With rapid growth and urban encroachment “communities tend to merge into one another,” White said. “I can pinpoint many examples in my district where you leave one community and don’t realize you’re entering into a new community. Public art is just one of many tools we have in our tool chest to create a sense of place.”
Winthrop town artist Bryant Martinez said he is excited about the policy and “super interested” in seeing the growth of public art throughout the county. “What makes a house a home is when we start decorating it with important pieces of art that mean something to us,” said Martinez, who works for the master-planned Winthrop community in Riverview. “Something historical, a gift from a neighbor, or maybe a unique art piece made by a family member. Art makes us different. Likewise, art lets us enjoy our differences in different areas of the county.”
Recognizing history’s role in community differentiation is what prompted White to propose the Riverview artwork, focused on town founder Moody and the town’s Native American heritage. Letters in support of the two sculptures were sent on behalf of the Greater Riverview Chamber of Commerce and the Tampa Bay History Center. In the case of the Native American sculpture, support also came from the Seminole Tribe of Florida’s Ah-Tah-Thi-Ki Museum.
Tanya Doran, the chamber’s executive director, noted that Moody “was a soldier, cattleman, civic leader (who) was chosen as one of the first county commissioners in Hillsborough County.”
Museum director Kate Macuen thanked the commissioners “for the consideration of erecting a statute that honors the tribe’s ancestors and provides an educational experience for the public.” She added that museum officials are set to provide historical information and images from the museum’s archive and library to assist with design considerations.
Likewise, the Tampa History Center is on board to help as needed, heralding the use of sculptural representations to instill a sense of pride in county history. Historic sculptures “help preserve and share Hillsborough County’s history, one that is richer, more diverse, and, yes, older than most any other in the country,” wrote C.J. Roberts and Rodney Kite-Powell, in their letter of support on behalf of the center.

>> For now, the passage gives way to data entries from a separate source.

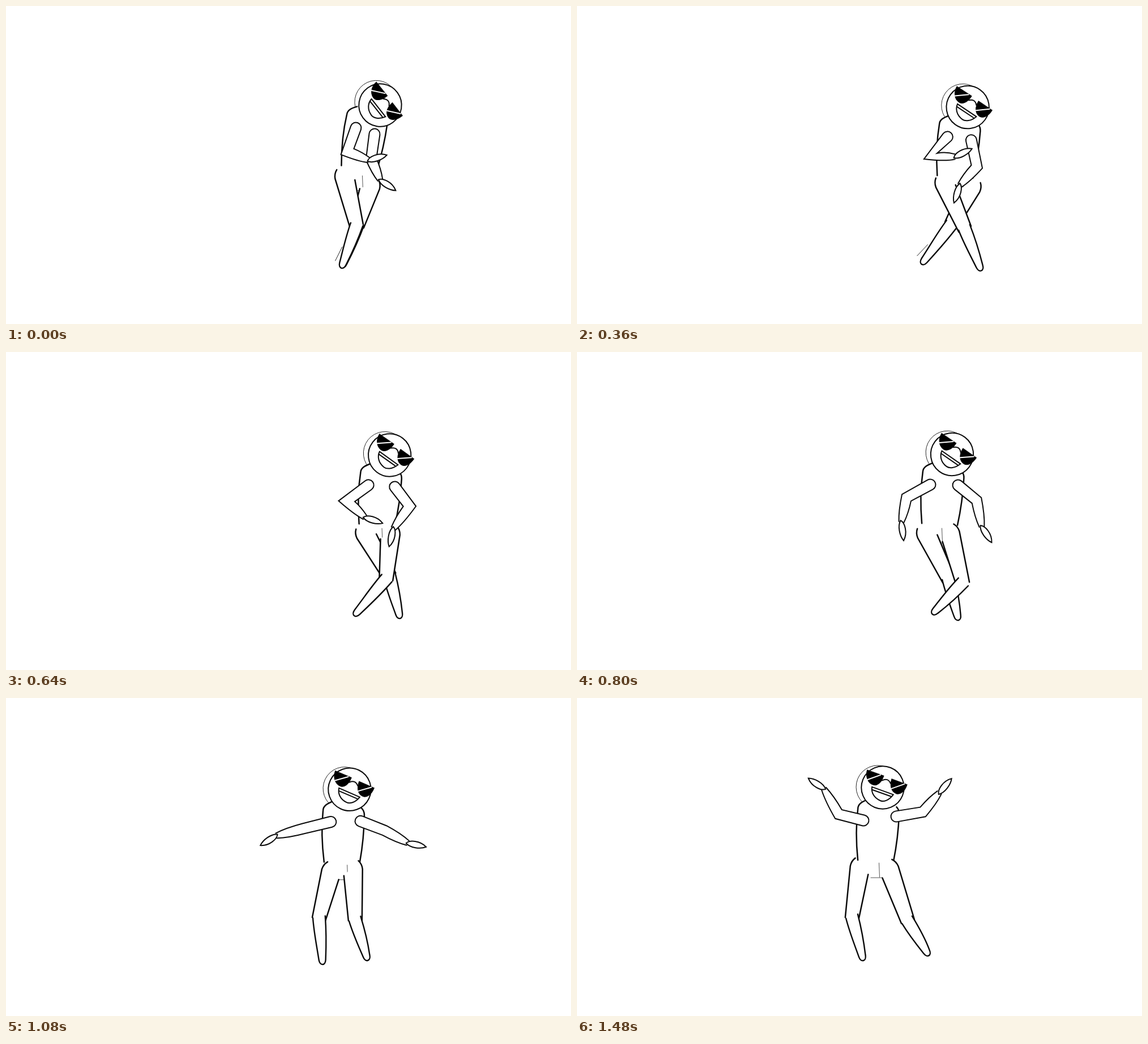
Recreate the animation shown at these times as an HTML page with a canvas. Size 998x561 px, loop 1.52 s.

```html
<!DOCTYPE html>
<html lang="en">
<head>
<meta charset="utf-8">
<title>Dancer</title>
<style>
html, body { margin: 0; width: 100%; height: 100%; overflow: hidden; background: #fff; }
canvas { display: block; width: 998px; height: 561px; }
</style>
</head>
<body>
<canvas id="stage" width="998" height="561"></canvas>
<script>
const ctx = document.getElementById('stage').getContext('2d');
const LOOP = 1520, STEP = 40, RAD = Math.PI / 180;
const times = [0, 200, 480, 800, 960, 1240, 1480];

// head x, y, tilt; waist x, y, tilt
const body = [
  [661, 175, 54, 624, 287, 8],
  [687, 178.5, 37, 663, 300, 5],
  [687, 178.5, 37, 665, 303, 4],
  [662.5, 180.5, 37, 641, 305, 3],
  [632, 151, 28, 617, 280, 1],
  [575, 178.5, 24, 563, 308, 1],
  [540, 158, 22, 528, 288, 2]
];

// Limbs: root, middle joint, end, then the angle of the hand
const armL = polar([
  [618, 215, 603, 257, 641, 272, -16],
  [650, 229, 626, 264, 667, 279, -8],
  [651, 231, 617, 264, 660, 264, -26],
  [624, 234, 582, 257, 573, 300, 83],
  [598, 207, 552, 226, 503, 226, 167],
  [542, 237, 494, 238, 454, 269, 119],
  [506, 216, 462, 205, 436, 160, 214]
]);
const armR = polar([
  [651, 226, 645, 270, 661, 307, 34],
  [689, 236, 687, 287, 687, 325, 65],
  [695, 236, 713, 277, 671, 301, 127],
  [673, 235, 706, 262, 715, 308, 58],
  [649, 206, 690, 226, 736, 229, -11],
  [596, 235, 640, 246, 662, 288, 45],
  [564, 209, 611, 201, 640, 167, -49]
]);
const legL = polar([
  [597, 295, 619, 387, 592, 463],
  [640, 303, 669, 396, 706, 467],
  [645, 310, 686, 390, 704, 469],
  [615, 315, 656, 400, 674, 474],
  [598, 290, 595, 381, 582, 463],
  [545, 317, 507, 400, 542, 473],
  [501, 293, 486, 387, 506, 464]
]);
const legR = polar([
  [645, 312, 621, 386, 593, 462],
  [691, 318, 652, 395, 599, 454],
  [695, 312, 664, 383, 614, 461],
  [657, 315, 681, 407, 627, 463],
  [633, 288, 659, 379, 659, 453],
  [584, 312, 566, 406, 607, 473],
  [549, 297, 584, 393, 622, 455]
]);

const P = d => new Path2D(d);
const shapes = {
  torso: P('M-19-108C-28-104-35-100-35-92C-38-60-36-30-32-1M33-97Q38-92 38-85C38-55 35-25 31-1'),
  torsoFill: P('M-19-108C-28-104-35-100-35-92C-38-60-36-30-32-1L31-1C35-25 38-55 38-85Q38-92 33-97Z'),
  hand: P('M-3 1C2-6 20-9 33 0C24 6 6 8-3 1Z'),
  lensL: P('M-37-18.5L-6-20C-5-6-11 2-18 2C-28 2-36-7-37-18.5Z'),
  lensR: P('M9-20L38-21C39-8 33 1 26 1C16 1 10-8 9-20Z'),
  glare: P('M-30-3L-12-19M15-4L33-20'),
  bridge: P('M-6-11Q2-20 10-12'),
  mouth: P('M-18 6L22 4.5C19 17 11 23 5 23C-8 23-16 15-18 6Z'),
  teeth: P('M-16 10.5L19 9')
};

// Points to lengths and unwrapped angles
function polar(rows) {
  let prev;
  return rows.map(([x, y, mx, my, ex, ey, hand = 0]) => {
    const turn = (a, i) => prev ? a - 2 * Math.PI * Math.round((a - prev[i]) / (2 * Math.PI)) : a;
    prev = [x, y,
      Math.hypot(mx - x, my - y), turn(Math.atan2(my - y, mx - x), 3),
      Math.hypot(ex - mx, ey - my), turn(Math.atan2(ey - my, ex - mx), 5),
      hand * RAD];
    return prev;
  });
}

// Cubic Hermite through the key poses
function sample(rows, t) {
  const last = times.length - 1;
  let i = 0;
  while (i < last - 1 && t >= times[i + 1]) i++;
  const h = times[i + 1] - times[i], u = Math.min(1, (t - times[i]) / h);
  const slope = (k, c) => {
    const a = Math.max(0, k - 1), b = Math.min(last, k + 1);
    return (rows[b][c] - rows[a][c]) / (times[b] - times[a]);
  };
  return rows[i].map((p, c) => {
    const q = rows[i + 1][c], m = slope(i, c) * h, n = slope(i + 1, c) * h;
    return p + u * (m + u * (3 * (q - p) - 2 * m - n + u * (2 * (p - q) + m + n)));
  });
}

function ink(path, width, fill) {
  if (fill) { ctx.fillStyle = fill; ctx.fill(path); }
  ctx.lineWidth = width;
  ctx.stroke(path);
}

function at(x, y, angle, draw) {
  ctx.save();
  ctx.translate(x, y);
  ctx.rotate(angle);
  draw();
  ctx.restore();
}

const along = (x, y, len, a) => [x + len * Math.cos(a), y + len * Math.sin(a)];

function drawArm([x, y, l1, a1, l2, a2, hand]) {
  const [ex, ey] = along(x, y, l1, a1), [wx, wy] = along(ex, ey, l2, a2);
  const n1 = [-Math.sin(a1), Math.cos(a1)], n2 = [-Math.sin(a2), Math.cos(a2)];
  const miter = 9 / Math.max(0.6, 1 + Math.cos(a2 - a1));
  const corner = s => [ex + s * miter * (n1[0] + n2[0]), ey + s * miter * (n1[1] + n2[1])];
  const wrist = s => [wx + s * 4.5 * n2[0], wy + s * 4.5 * n2[1]];
  const belly = s => along(ex + s * 9 * n2[0], ey + s * 9 * n2[1], l2 * 0.6, a2);
  const path = new Path2D();
  path.moveTo(...wrist(1));
  path.quadraticCurveTo(...belly(1), ...corner(1));
  path.arc(x, y, 9.5, a1 + Math.PI / 2, a1 + Math.PI * 1.5);
  path.lineTo(...corner(-1));
  path.quadraticCurveTo(...belly(-1), ...wrist(-1));
  ink(path, 2, '#fff');
  at(wx, wy, hand, () => ink(shapes.hand, 2, '#fff'));
}

function drawLeg([x, y, l1, a1, l2, a2], side, whisker) {
  const [kx, ky] = along(x, y, l1, a1);
  at(x, y, a1, () => {
    ctx.scale(1, side);
    const outer = `M-9 11Q-3 17 6 17.5L${l1 + 2} 12`;
    ctx.fillStyle = '#fff';
    ctx.fill(P(`${outer}L${l1} -12L16-16Z`));
    ink(P(`${outer}M16-16L${l1 + 1} -12`), 2.5);
  });
  at(kx, ky, a2, () => {
    if (whisker) ink(P(`M${l2 - 8} 15L${l2 - 35} 12`), 0.8);
    ink(P(`M-1 11C25 11 48 8 ${l2 - 9} 6C${l2 + 2} 5 ${l2 + 2} -5 ${l2 - 9} -6C48-9 25-11-3-11`), 2.4, '#fff');
  });
}

function drawHead(x, y, tilt) {
  at(x, y, tilt * RAD, () => {
    const disc = (cx, cy) => {
      const p = new Path2D();
      p.arc(cx, cy, 37.7, 0, 2 * Math.PI);
      return p;
    };
    ink(disc(0, 0), 2, '#fff');
    ink(shapes.mouth, 2);
    ink(shapes.teeth, 2);
    ink(shapes.bridge, 2);
    ink(shapes.lensL, 1, '#000');
    ink(shapes.lensR, 1, '#000');
    ctx.strokeStyle = '#fff';
    ink(shapes.glare, 2);
  });
}

function drawHalo(x, y, tilt) {
  at(x, y, tilt * RAD, () => {
    const p = new Path2D();
    p.arc(-8.7, 2.4, 38, 0, 2 * Math.PI);
    ink(p, 0.8);
  });
}

function render(t) {
  const [hx, hy, tilt, wx, wy, lean] = sample(body, t);
  const left = sample(legL, t), right = sample(legR, t);
  ctx.fillStyle = '#fff';
  ctx.fillRect(0, 0, 998, 561);
  ctx.strokeStyle = '#0a0a0a';
  ctx.lineCap = 'round';

  drawHalo(hx, hy, tilt);
  at(wx, wy, lean * RAD, () => {
    ctx.fillStyle = '#fff';
    ctx.fill(shapes.torsoFill);
    ink(shapes.torso, 2.5);
  });
  at((left[0] + right[0]) / 2, (left[1] + right[1]) / 2, 0, () => {
    ink(P('M8.5-4L9.5 21M-6 22H19'), 0.7);
  });

  // The right leg passes in front halfway through
  const legs = [() => drawLeg(right, -1, t < 640), () => drawLeg(left, 1, false)];
  if (t >= 640) legs.reverse();
  legs.forEach(draw => draw());

  drawArm(sample(armR, t));
  drawArm(sample(armL, t));
  drawHead(hx, hy, tilt);
}

const start = performance.now();
function tick() {
  const t = (performance.now() - start) % LOOP;
  render(Math.floor(t / STEP) * STEP);
  requestAnimationFrame(tick);
}
tick();
</script>
</body>
</html>
```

Calls for artwork can be found on the county’s website at hillsboroughcounty.org. The deadline for design proposals is Sept. 23 for the bicyclist sculpture. Design deadlines and particulars for the Riverview statues are still being formalized. For more information, call Amanda Grant at 813-274-1660.